EXERCISE REQUIREMENTS: In the entries that follow, how many lines contain "pixel"? Answer with the number only.

==*==

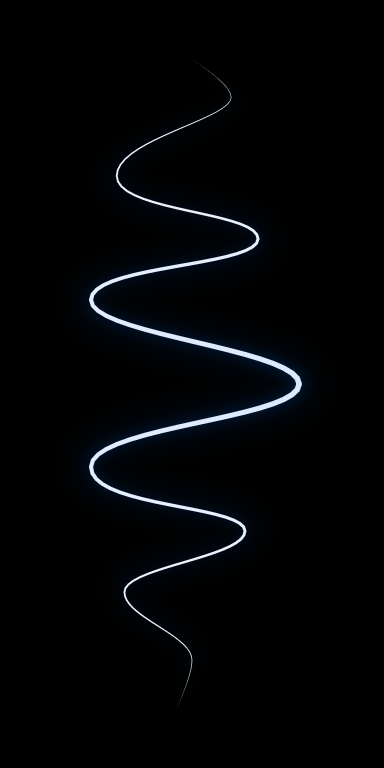
Write a Shadertoy shader that draws this background.

```glsl
// A tapering white neon ribbon that swings down a black canvas with a deep blue glow.

// Turning points of the ribbon: x, y, length of the vertical handle (canvas width = 1)
const int TURNS = 11;
const vec3 turns[TURNS] = vec3[TURNS](
    vec3(0.357, 1.948, 0.026), vec3(0.602, 1.747, 0.057),
    vec3(0.304, 1.542, 0.094), vec3(0.672, 1.378, 0.072),
    vec3(0.237, 1.219, 0.091), vec3(0.779, 1.000, 0.091),
    vec3(0.237, 0.784, 0.106), vec3(0.638, 0.617, 0.068),
    vec3(0.324, 0.458, 0.065), vec3(0.500, 0.281, 0.065),
    vec3(0.417, 0.010, 0.078));

float segmentDistance(vec2 p, vec2 a, vec2 b) {
    vec2 ab = b - a;
    float along = clamp(dot(p - a, ab) / dot(ab, ab), 0.0, 1.0);
    return length(p - a - ab * along);
}

// Cubic Bezier between two turns, with vertical tangents at both ends
vec2 swing(vec3 a, vec3 b, float t) {
    float s = 1.0 - t;
    float y = s * s * s * a.y + 3.0 * s * s * t * (a.y - a.z)
            + 3.0 * s * t * t * (b.y + b.z) + t * t * t * b.y;
    return vec2(mix(a.x, b.x, t * t * (3.0 - 2.0 * t)), y);
}

float ribbonDistance(vec2 p) {
    const int STEPS = 18;
    float nearest = 10.0;
    for (int i = 0; i < TURNS - 1; i++) {
        vec2 previous = turns[i].xy;
        for (int j = 1; j <= STEPS; j++) {
            vec2 next = swing(turns[i], turns[i + 1], float(j) / float(STEPS));
            nearest = min(nearest, segmentDistance(p, previous, next));
            previous = next;
        }
    }
    return nearest;
}

void mainImage(out vec4 fragColor, in vec2 fragCoord) {
    float pixel = 2.0 / iResolution.y;
    vec2 p = (fragCoord - 0.5 * iResolution.xy) * pixel + vec2(0.5, 1.0);
    float d = ribbonDistance(p);

    // Full width at mid height, vanishing at both tips
    float taper = pow(max(1.0 - abs(p.y - 1.0) / 0.85, 0.0), 1.1);
    float halfWidth = 0.0073 * taper;

    // Box coverage keeps strokes thinner than a pixel smooth
    float core = clamp((halfWidth - d) / pixel + 0.5, 0.0, 1.0)
               - clamp((-halfWidth - d) / pixel + 0.5, 0.0, 1.0);

    vec3 glow = vec3(0.0, 0.075, 0.17) * taper * exp(-max(d - halfWidth, 0.0) / 0.026);
    vec3 coreColor = mix(vec3(0.97, 0.98, 1.0), vec3(0.86, 0.91, 0.99), taper);
    fragColor = vec4(mix(glow, coreColor, core), 1.0);
}
```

==*==

SOLUTION TO THIS TASK: 5